Simultaneous observations of field‐aligned beams and gyrating ions in the terrestrial foreshock

Academic Article


  • We examine an energetic (2–30 keV) upstream ion event presenting a clear double‐peak spectrum observed ∼1 RE upstream from the bow shock. The lower‐energy (E ∼ 3.5 keV) peak is associated with an ion beam propagating along the magnetic field direction, while the higher‐energy (E ∼ 13 keV) peak is associated with gyrating ions having pitch angles ∼30°. The latter population progressively extends to lower energies over the span of the event. During times when the field‐aligned beams were observed, the interplanetary magnetic field was remarkably steady, while the appearance of the 30° pitch angle gyrating ions was accompanied by the onset of large‐amplitude ultralow frequency fluctuations of the magnetic field. Our analysis indicates that the gyrating ions had guiding centers on field lines downstream of the field‐aligned component but that both populations could be sampled simultaneously because of the orbits of the former. We find that the downstream limit of the field‐aligned beams is populated with protons having a speed 1.68 times the solar wind velocity, which is inconsistent with any known shock‐related emission mechanisms. This boundary makes an angle of 77° with respect to the Sun‐Earth line in agreement with theoretical predictions. Just downstream of this rapid transition, gyrating ions having a flow speed of 1.52 times the solar wind speed are observed in association with ULF waves. Like the field‐aligned beams, the gyrating ions reported here have streaming speeds inconsistent with any known shock emission mechanisms. While the simultaneous observation of field‐aligned and gyrating components is possible because of the large gyration orbits of the latter, the observational sequence is consistent with a very sharp (≲1 gyroradius) boundary separating the guiding centers of each. Explicit observations of such a sharp demarcation between these populations have not been reported before, and they place a significant constraint on the production mechanisms of the two populations. Our interpretation of these observations provides a refinement of the usual framework for foreshock morphology.
  • Authors

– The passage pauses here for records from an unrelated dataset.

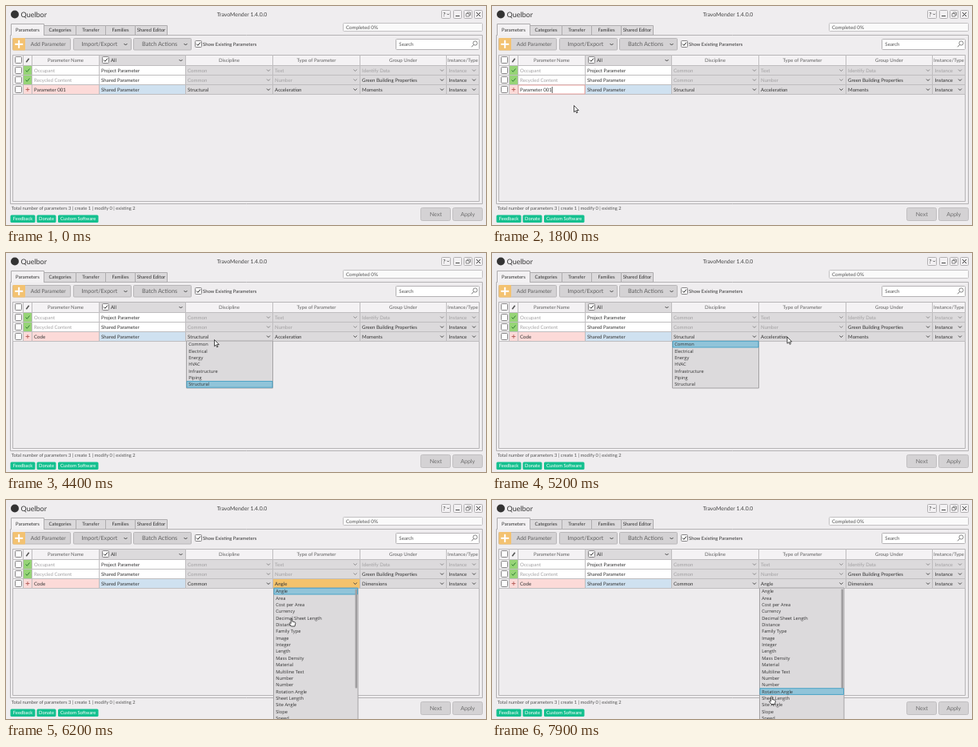
An HTML page with a canvas for the animation above (8000 ms loop, 600 by 274 pixels).

```html
<!DOCTYPE html>
<html lang="en">
<head>
<meta charset="utf-8">
<title>Parameter table</title>
<style>
html, body { margin: 0; height: 100%; overflow: hidden; background: #efedef; }
canvas { display: block; width: 100vw; height: 100vh; }
</style>
</head>
<body>
<canvas id="stage" width="600" height="274"></canvas>
<script>
const ctx = document.getElementById('stage').getContext('2d');
ctx.textRendering = 'geometricPrecision';

const LOOP = 8000, STEP = 100;
const INK = '#333', MUTED = '#a2a0a2', SOFT = '#606060', GRID = '#bfbdbf', COMBO = '#dcdadc';
const COLUMNS = [8.5, 21.5, 32.5, 116.5, 224.5, 333.5, 442.5, 550.5, 591.5];
const ROW_TOP = 74.5, ROW_H = 12, ITEM_H = 8.36;
const DISCIPLINES = ['Common', 'Electrical', 'Energy', 'HVAC', 'Infrastructure', 'Piping', 'Structural'];
const TYPES = ['Angle', 'Area', 'Cost per Area', 'Currency', 'Decimal Sheet Length', 'Distance',
  'Family Type', 'Image', 'Integer', 'Length', 'Mass Density', 'Material', 'Multiline Text', 'Number',
  'Number', 'Rotation Angle', 'Sheet Length', 'Site Angle', 'Slope', 'Speed'];

// Pointer keys: time, x, y
const POINTER = [[300, 122, 158], [700, 97, 106], [1000, 97, 106], [1800, 102.5, 124.5],
  [1900, 103, 124.5], [2700, 176, 119], [3300, 238, 106], [3600, 257, 104], [4200, 257, 104],
  [4600, 264, 113], [4800, 268, 113], [5200, 369, 105], [5500, 372, 104], [5800, 368, 106],
  [6200, 357, 148], [6500, 356, 156], [7100, 352, 228], [7900, 349.5, 245.5]];
// Highlighted entry of the type list: time, index
const TYPE_HOVER = [[5700, 0], [6600, 3], [6800, 5], [7300, 8], [7500, 11], [7700, 15]];

function box(x, y, w, h, fill, stroke, radius = 0) {
  ctx.beginPath();
  ctx.roundRect(x, y, w, h, radius);
  if (fill) { ctx.fillStyle = fill; ctx.fill(); }
  if (stroke) { ctx.strokeStyle = stroke; ctx.lineWidth = 1; ctx.stroke(); }
}

function line(points, color, width = 1) {
  ctx.beginPath();
  points.forEach(([x, y]) => ctx.lineTo(x, y));
  ctx.strokeStyle = color;
  ctx.lineWidth = width;
  ctx.stroke();
}

function text(string, x, y, { size = 6.1, color = INK, align = 'left', font = 'Lato' } = {}) {
  ctx.font = `${size}px ${font}, sans-serif`;
  ctx.textAlign = align;
  ctx.fillStyle = color;
  ctx.fillText(string, x, y);
}

const centered = (string, x, y, size = 6.1, color = SOFT) => text(string, x, y, { size, color, align: 'center' });
const chevron = (x, y, color = '#444') => line([[x - 2, y - 1], [x, y + 1], [x + 2, y - 1]], color);
const tick = (x, y, color) => line([[x - 2.4, y], [x - .7, y + 1.8], [x + 2.5, y - 2]], color);

function checkbox(x, y, checked) {
  box(x, y, 8, 8, '#fff', '#858385', 1);
  if (checked) tick(x + 4, y + 4, '#222');
}

function plus(x, y, arm, color, width) {
  line([[x - arm, y], [x + arm, y]], color, width);
  line([[x, y - arm], [x, y + arm]], color, width);
}

function drawWindow() {
  box(0, 0, 600, 274, '#efedef');
  ctx.beginPath();
  ctx.arc(11, 10.5, 5, 0, 7);
  ctx.fillStyle = '#333';
  ctx.fill();
  text('Quelbor', 18.5, 13.5, { size: 9 });
  centered('TravoMender 1.4.0.0', 295, 12.5, 6.9, '#444');

  [[544.5, 11], [559.5, 10], [572.5, 10], [585.5, 10]].forEach(([x, w]) => box(x, 5.5, w, 10, '#f3f1f3', '#b3b1b3', 1));
  text('?', 546.3, 13, { size: 7 });
  line([[551.3, 9.7], [552.6, 11], [553.9, 9.7]], INK, .8);
  line([[562, 12.5], [567, 12.5]], '#444');
  box(576.5, 8, 4, 3.5, null, '#888');
  box(575, 9.5, 4, 3.5, '#f3f1f3', '#888');
  line([[588, 8], [593, 13]], INK);
  line([[593, 8], [588, 13]], INK);

  box(421.5, 21.5, 174, 10, '#fafafa', '#c3c1c3', 1);
  text('Completed 0%', 425, 28.7, { size: 6.2, color: '#555' });

  box(5.5, 36.5, 590, 211, '#efedef', '#b3b1b3');
  const tabs = ['Parameters', 'Categories', 'Transfer', 'Families', 'Shared Editor'];
  const edges = [6.5, 47.5, 87.5, 124.5, 161.5, 201.5];
  tabs.forEach((label, i) => {
    const top = i ? 24.5 : 22.5;
    box(edges[i], top, edges[i + 1] - edges[i], 36.5 - top, i ? '#dbd9db' : '#f3f1f3', '#aeacae');
    centered(label, (edges[i] + edges[i + 1]) / 2, 32.3, 6, INK);
  });
  line([[7, 36.5], [47, 36.5]], '#f1eff1');
}

function drawToolbar() {
  [8.5, 84.5, 159.5].forEach(x => box(x, 40.5, 72, 14.5, '#d4d2d4', '#b9b7b9', 1));
  box(8.5, 40, 15.5, 15.5, '#f3c271', null, 1);
  plus(16.2, 47.8, 5, '#fff', 2);
  text('Add Parameter', 30.8, 50.2, { size: 6.7, color: SOFT });
  text('Import/Export', 94.4, 50.2, { size: 7.1, color: SOFT });
  text('Batch Actions', 170, 50.2, { size: 7.3, color: SOFT });
  chevron(149.5, 48);
  chevron(224.5, 48);
  checkbox(236.5, 43.5, true);
  text('Show Existing Parameters', 246, 49.8, { size: 5.95 });

  box(487.5, 41.5, 104, 13, '#fff', '#b3b1b3', 1);
  text('Search', 491.3, 50, { size: 6.2, color: '#555' });
  ctx.beginPath();
  ctx.arc(586.5, 46.5, 2.6, 0, 7);
  ctx.strokeStyle = '#666';
  ctx.lineWidth = .8;
  ctx.stroke();
  line([[584.6, 48.5], [582, 51.3]], '#666', .9);
}

function drawHeader() {
  box(8.5, 61.5, 583, 183, '#eeecee', '#b7b5b7');
  box(8.5, 61.5, 583, 13, '#f4f2f4', '#b7b5b7');
  box(117, 62, 107, 12, COMBO);
  COLUMNS.slice(1, -1).forEach(x => line([[x, 61], [x, 74.5]], GRID));
  checkbox(11.5, 63.5);
  checkbox(120.5, 63.5, true);
  text('All', 131, 69.8);
  chevron(218.5, 68);
  line([[25.3, 70.2], [28.7, 65.8]], '#555', 1.6);
  const titles = ['Parameter Name', '', 'Discipline', 'Type of Parameter', 'Group Under', 'Instance/Type'];
  titles.forEach((title, i) => centered(title, (COLUMNS[i + 2] + COLUMNS[i + 3]) / 2, 69.8));
}

function drawRow(index, values, style) {
  const top = ROW_TOP + index * ROW_H, middle = top + 6, base = top + 8.2;
  const fills = ['#f6f5f6', style.mark, style.name, style.kind, COMBO, style.type || COMBO, COMBO, COMBO];
  fills.forEach((fill, i) => box(COLUMNS[i], top, COLUMNS[i + 1] - COLUMNS[i], ROW_H, fill, GRID));
  checkbox(11.5, top + 2);
  if (index < 2) tick(27, middle, '#2e7d32');
  else plus(27, middle, 2.4, '#b45a55', .9);
  values.forEach((value, i) => {
    const off = style.muted.includes(i);
    text(value, COLUMNS[i + 2] + (i === 5 ? 3.2 : 2.6), base, { color: off ? MUTED : INK });
    if (i > 1) chevron([328, 436.5, 545, 585][i - 2], middle, off ? '#888' : '#444');
  });
}

function drawFooter() {
  text('Total number of parameters 3 | create 1 | modify 0 | existing 2', 6.8, 254.7, { size: 5.78, color: '#555' });
  [['Feedback', 5.5, 31], ['Donate', 38.5, 24], ['Custom Software', 65, 50.5]].forEach(([label, x, w]) => {
    box(x, 261.5, w, 9.5, '#14c08f', null, 1.5);
    centered(label, x + w / 2, 268, 5.85, '#fff');
  });
  [['Next', 518.5], ['Apply', 558.5]].forEach(([label, x]) => {
    box(x, 252.5, 37, 16, '#d4d2d4', '#c1bfc1', 2);
    centered(label, x + 18.7, 263, 7, '#6c6c6c');
  });
}

function drawList(items, x, width, selected) {
  box(x, 110, width, items.length * ITEM_H + .5, COMBO, '#a5a3a5');
  items.forEach((item, i) => {
    const top = 110 + i * ITEM_H;
    if (i === selected) box(x + .5, top + .3, width - 1, 7.7, '#91c4d9', '#4ba3c6');
    text(item, x + 2.7, top + 6.2, { size: 5.7, font: 'Open Sans' });
  });
}

function nameAt(t) {
  const full = 'Parameter 001';
  if (t < 1900) return full;
  if (t < 2700) return full.slice(0, Math.max(0, full.length - 2 * ((t - 1900) / 100 + 1)));
  return 'Code'.slice(0, Math.floor((t - 2700) / 150) + 1);
}

function drawNameEditor(t, name) {
  box(33, 99, 83, 11, '#fff', '#f0a8a4');
  text(name, 35.1, 106.7);
  const blinkPhase = (t - 3700 + 4 * 1060) % 1060;
  const x = 35.6 + ctx.measureText(name).width;
  if (blinkPhase < 530) line([[x, 101], [x, 109]], INK, .8);
}

function pointerAt(t) {
  const next = POINTER.findIndex(key => key[0] >= t);
  if (next < 1) return POINTER[0].slice(1);
  const [t0, x0, y0] = POINTER[next - 1], [t1, x1, y1] = POINTER[next];
  const k = (t - t0) / (t1 - t0);
  return [x0 + (x1 - x0) * k, y0 + (y1 - y0) * k];
}

const ARROW = new Path2D('M0 0V8.2L1.9 6.5L3.2 9.3L4.5 8.7L3.2 6H5.8Z');
const HAND = new Path2D('M-.8 1Q0 -.6 .8 1V4L4 4.8Q5 5 4.8 6.5L4 10H-.5L-3 6.5Q-2.6 5.2 -.8 6.4Z');

function drawPointer(t) {
  ctx.save();
  ctx.translate(...pointerAt(t));
  const shape = t >= 5900 ? HAND : ARROW;
  ctx.fillStyle = '#fff';
  ctx.fill(shape);
  ctx.strokeStyle = '#222';
  ctx.lineWidth = .8;
  ctx.stroke(shape);
  ctx.restore();
}

function draw(t) {
  const editing = t >= 1000 && t < 3900;
  const changed = t >= 5300, typeChanged = t >= 5400;
  const name = nameAt(t);
  drawWindow();
  drawToolbar();
  drawHeader();
  const existing = { mark: '#97d477', name: '#fff', kind: '#fff' };
  drawRow(0, ['Occupant', 'Project Parameter', 'Common', 'Text', 'Identify Data', 'Instance'],
    { ...existing, muted: [0, 2, 3, 4, 5] });
  drawRow(1, ['Recycled Content', 'Shared Parameter', 'Common', 'Number', 'Green Building Properties', 'Instance'],
    { ...existing, muted: [0, 2, 3] });
  drawRow(2, [editing ? '' : name, 'Shared Parameter', changed ? 'Common' : 'Structural',
    typeChanged ? 'Angle' : 'Acceleration', typeChanged ? 'Dimensions' : 'Moments', 'Instance'],
    { mark: '#fcdad8', name: '#fcdad8', kind: '#cfe1f0', muted: [], type: t >= 5700 && t < 6600 ? '#f3c26c' : COMBO });
  if (editing) drawNameEditor(t, name);
  drawFooter();
  if (t >= 4000 && t < 5300) drawList(DISCIPLINES, 225.5, 108, t < 4600 ? 6 : 0);
  if (t >= 5700) {
    drawList(TYPES, 334.5, 105.5, TYPE_HOVER.findLast(key => key[0] <= t)[1]);
    box(436.5, 111.5, 2.5, 124, '#a09ea0', null, 1);
  }
  if (t >= 300) drawPointer(t);
}

const start = performance.now();
function animate() {
  const t = (performance.now() - start) % LOOP;
  draw(Math.floor(t / STEP) * STEP);
  requestAnimationFrame(animate);
}
animate();
</script>
</body>
</html>
```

  • Meziane, K
  • Wilber, M
  • Mazelle, C
  • LeQuéau, D
  • Kucharek, Harald
  • Lucek, EA
  • Rème, H
  • Hamza, AM
  • Sauvaud, JA
  • Bosqued, JM
  • Dandouras, I
  • Parks, GK
  • McCarthy, M
  • Klecker, B
  • Korth, A
  • Bavassano‐Cattaneo, MB
  • Lundin, RN
  • Status

    Publication Date

  • May 2004
  • Published In

    Digital Object Identifier (doi)

    Start Page

  • A05107
  • End Page

  • A05107
  • Volume

  • 109
  • Issue

  • A5